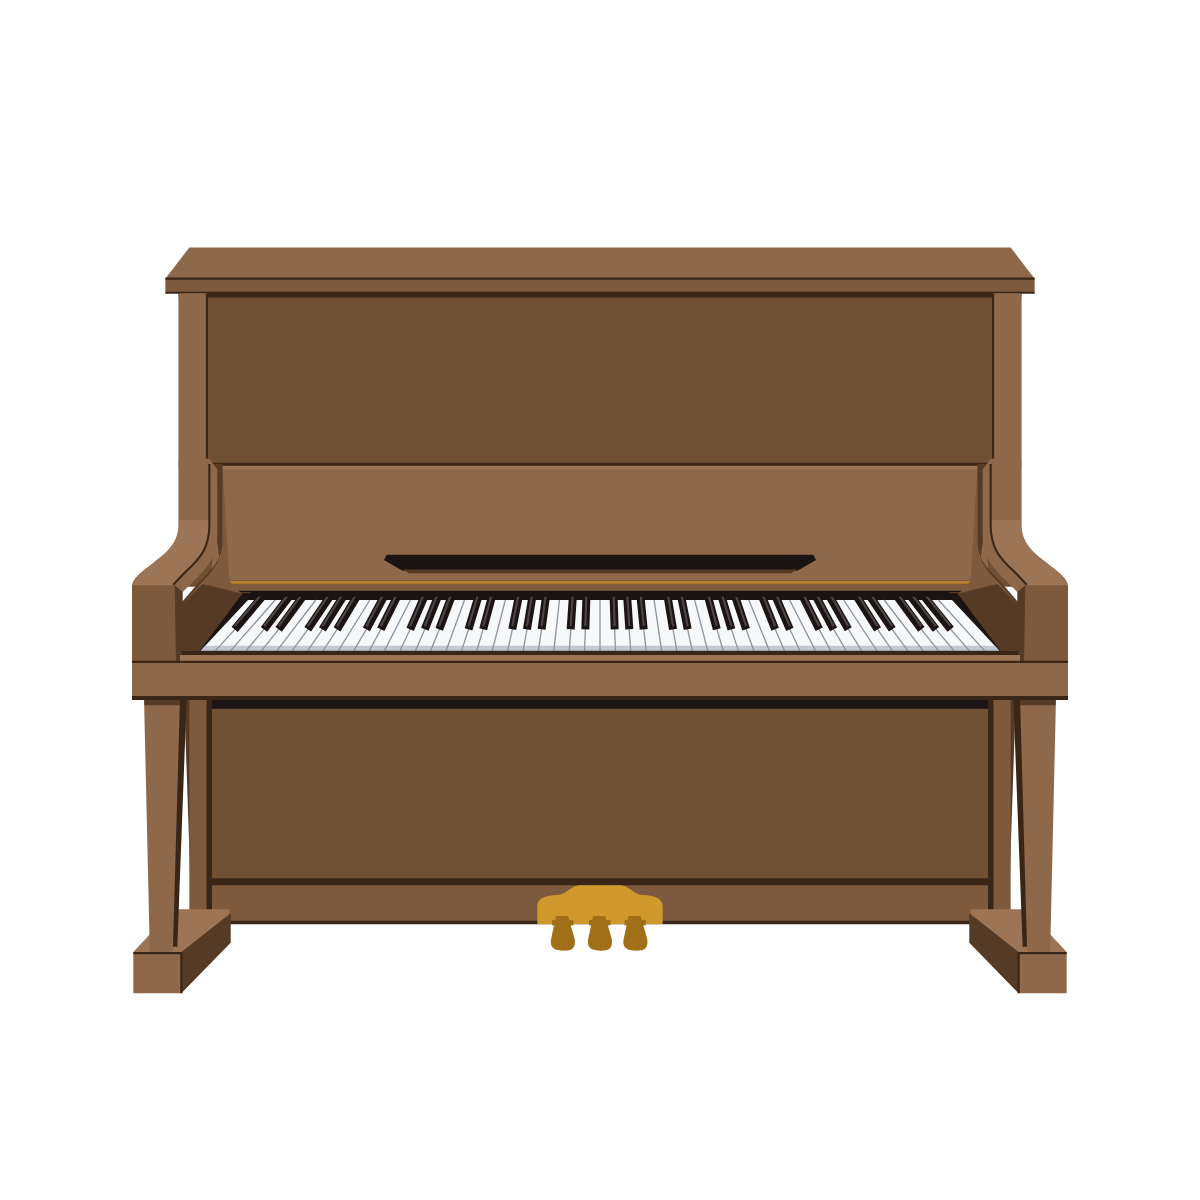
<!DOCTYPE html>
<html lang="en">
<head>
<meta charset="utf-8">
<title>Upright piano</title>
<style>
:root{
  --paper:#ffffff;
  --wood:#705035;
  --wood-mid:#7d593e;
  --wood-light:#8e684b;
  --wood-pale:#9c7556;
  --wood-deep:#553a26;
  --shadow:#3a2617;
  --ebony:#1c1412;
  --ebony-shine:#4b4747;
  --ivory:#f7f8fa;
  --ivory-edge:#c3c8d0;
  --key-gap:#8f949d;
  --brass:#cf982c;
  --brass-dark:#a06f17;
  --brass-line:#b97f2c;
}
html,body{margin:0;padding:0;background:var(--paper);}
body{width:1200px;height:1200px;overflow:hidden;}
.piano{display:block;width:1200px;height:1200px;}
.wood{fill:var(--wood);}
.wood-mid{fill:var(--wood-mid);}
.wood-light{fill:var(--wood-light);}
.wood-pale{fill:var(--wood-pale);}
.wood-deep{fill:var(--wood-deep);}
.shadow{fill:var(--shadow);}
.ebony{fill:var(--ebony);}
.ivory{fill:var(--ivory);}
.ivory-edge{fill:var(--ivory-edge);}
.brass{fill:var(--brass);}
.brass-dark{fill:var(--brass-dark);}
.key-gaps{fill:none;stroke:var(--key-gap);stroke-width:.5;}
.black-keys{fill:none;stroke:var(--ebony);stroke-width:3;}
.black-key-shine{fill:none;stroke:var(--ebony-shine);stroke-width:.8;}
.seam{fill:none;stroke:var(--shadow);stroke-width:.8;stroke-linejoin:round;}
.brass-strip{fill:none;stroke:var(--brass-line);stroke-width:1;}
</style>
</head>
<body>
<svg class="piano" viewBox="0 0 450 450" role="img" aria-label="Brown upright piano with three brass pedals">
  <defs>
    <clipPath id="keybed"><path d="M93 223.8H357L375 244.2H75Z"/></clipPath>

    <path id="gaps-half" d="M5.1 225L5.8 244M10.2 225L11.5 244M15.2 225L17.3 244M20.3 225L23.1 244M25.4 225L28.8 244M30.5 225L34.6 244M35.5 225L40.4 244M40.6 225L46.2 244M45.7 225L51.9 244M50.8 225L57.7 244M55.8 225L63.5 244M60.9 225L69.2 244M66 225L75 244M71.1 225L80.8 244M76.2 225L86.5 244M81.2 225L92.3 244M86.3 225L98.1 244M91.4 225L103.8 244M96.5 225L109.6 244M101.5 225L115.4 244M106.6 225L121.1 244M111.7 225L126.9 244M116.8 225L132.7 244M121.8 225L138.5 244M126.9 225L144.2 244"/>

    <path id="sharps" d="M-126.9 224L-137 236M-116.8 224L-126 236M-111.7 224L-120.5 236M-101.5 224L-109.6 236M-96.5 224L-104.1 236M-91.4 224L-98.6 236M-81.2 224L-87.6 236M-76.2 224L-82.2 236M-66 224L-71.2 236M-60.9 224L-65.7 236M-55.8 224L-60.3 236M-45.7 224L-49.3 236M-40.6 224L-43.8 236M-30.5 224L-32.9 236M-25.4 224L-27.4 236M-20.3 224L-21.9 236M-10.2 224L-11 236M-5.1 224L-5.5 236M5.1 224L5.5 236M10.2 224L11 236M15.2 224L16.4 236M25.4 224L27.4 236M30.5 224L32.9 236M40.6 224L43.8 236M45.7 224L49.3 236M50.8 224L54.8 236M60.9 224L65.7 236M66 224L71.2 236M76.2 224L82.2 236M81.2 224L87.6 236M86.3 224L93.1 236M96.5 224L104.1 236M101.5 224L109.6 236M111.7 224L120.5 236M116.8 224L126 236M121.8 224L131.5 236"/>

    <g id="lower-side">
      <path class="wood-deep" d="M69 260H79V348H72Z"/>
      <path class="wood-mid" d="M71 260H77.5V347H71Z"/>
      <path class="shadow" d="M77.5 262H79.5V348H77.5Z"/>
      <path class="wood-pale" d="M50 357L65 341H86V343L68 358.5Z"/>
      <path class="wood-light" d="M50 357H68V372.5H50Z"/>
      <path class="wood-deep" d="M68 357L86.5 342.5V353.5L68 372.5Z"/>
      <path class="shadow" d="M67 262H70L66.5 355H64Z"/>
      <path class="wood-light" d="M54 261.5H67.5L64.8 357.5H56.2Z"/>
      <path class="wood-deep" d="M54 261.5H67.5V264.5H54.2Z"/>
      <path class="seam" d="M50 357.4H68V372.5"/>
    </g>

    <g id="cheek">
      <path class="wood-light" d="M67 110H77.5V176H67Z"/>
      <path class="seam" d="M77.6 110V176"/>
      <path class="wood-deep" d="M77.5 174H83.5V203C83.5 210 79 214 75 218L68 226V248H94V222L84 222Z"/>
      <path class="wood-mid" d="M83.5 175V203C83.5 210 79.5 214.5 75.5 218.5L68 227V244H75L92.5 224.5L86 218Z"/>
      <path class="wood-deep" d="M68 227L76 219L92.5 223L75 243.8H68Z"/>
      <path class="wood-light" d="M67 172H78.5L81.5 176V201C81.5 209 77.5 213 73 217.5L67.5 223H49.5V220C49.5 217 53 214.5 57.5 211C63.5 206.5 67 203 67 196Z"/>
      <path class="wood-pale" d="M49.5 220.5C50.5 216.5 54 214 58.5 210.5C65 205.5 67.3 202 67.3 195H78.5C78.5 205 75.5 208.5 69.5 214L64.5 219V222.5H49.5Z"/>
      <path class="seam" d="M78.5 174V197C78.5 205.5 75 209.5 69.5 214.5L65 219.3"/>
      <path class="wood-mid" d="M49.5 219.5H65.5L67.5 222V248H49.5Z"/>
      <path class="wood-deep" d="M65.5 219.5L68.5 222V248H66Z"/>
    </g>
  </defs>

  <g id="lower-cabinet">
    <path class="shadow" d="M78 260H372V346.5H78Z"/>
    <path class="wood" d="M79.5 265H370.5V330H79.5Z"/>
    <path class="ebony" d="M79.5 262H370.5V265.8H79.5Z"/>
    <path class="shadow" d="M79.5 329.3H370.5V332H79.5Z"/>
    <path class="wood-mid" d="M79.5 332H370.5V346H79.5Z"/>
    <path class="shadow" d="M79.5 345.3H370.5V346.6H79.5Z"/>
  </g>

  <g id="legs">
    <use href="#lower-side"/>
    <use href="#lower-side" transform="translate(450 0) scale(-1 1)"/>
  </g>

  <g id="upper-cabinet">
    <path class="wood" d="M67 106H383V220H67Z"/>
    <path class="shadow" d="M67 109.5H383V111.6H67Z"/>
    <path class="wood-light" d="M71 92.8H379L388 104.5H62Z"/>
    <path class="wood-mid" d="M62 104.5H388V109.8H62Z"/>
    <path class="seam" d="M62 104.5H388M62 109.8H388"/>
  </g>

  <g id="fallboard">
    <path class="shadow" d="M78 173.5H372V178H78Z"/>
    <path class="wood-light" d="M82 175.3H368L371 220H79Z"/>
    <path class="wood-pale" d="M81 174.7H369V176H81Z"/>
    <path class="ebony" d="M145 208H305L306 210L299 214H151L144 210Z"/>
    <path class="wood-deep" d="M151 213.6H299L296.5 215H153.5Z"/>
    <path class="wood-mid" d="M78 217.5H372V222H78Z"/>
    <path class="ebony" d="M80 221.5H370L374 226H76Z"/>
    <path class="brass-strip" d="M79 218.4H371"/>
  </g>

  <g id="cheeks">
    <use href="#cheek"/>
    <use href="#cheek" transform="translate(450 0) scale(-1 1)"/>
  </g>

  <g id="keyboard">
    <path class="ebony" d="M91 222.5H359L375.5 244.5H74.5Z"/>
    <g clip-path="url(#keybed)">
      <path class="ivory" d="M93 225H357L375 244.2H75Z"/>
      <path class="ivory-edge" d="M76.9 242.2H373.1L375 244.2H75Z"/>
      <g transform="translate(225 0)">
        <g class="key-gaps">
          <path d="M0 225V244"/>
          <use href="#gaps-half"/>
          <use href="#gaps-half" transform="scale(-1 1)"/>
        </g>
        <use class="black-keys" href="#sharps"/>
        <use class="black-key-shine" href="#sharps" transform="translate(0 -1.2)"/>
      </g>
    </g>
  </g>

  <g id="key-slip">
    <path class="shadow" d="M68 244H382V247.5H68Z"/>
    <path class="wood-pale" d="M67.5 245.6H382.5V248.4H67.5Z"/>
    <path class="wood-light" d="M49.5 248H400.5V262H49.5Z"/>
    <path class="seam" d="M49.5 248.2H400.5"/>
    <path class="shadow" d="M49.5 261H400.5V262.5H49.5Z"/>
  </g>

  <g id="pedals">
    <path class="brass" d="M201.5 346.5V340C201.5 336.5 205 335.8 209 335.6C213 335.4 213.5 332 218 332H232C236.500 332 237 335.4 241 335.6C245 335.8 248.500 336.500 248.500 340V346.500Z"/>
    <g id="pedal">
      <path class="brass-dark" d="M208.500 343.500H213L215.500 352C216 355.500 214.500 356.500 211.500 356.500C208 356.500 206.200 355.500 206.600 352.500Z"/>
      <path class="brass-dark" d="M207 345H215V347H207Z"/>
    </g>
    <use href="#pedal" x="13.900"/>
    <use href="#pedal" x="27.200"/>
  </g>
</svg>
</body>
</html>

[Brief] Where a line of the records has the string "seam", return that line.

[Output]
.seam{fill:none;stroke:var(--shadow);stroke-width:.8;stroke-linejoin:round;}
      <path class="seam" d="M50 357.4H68V372.5"/>
      <path class="seam" d="M77.6 110V176"/>
      <path class="seam" d="M78.5 174V197C78.5 205.5 75 209.5 69.5 214.5L65 219.3"/>
    <path class="seam" d="M62 104.5H388M62 109.8H388"/>
    <path class="seam" d="M49.5 248.2H400.5"/>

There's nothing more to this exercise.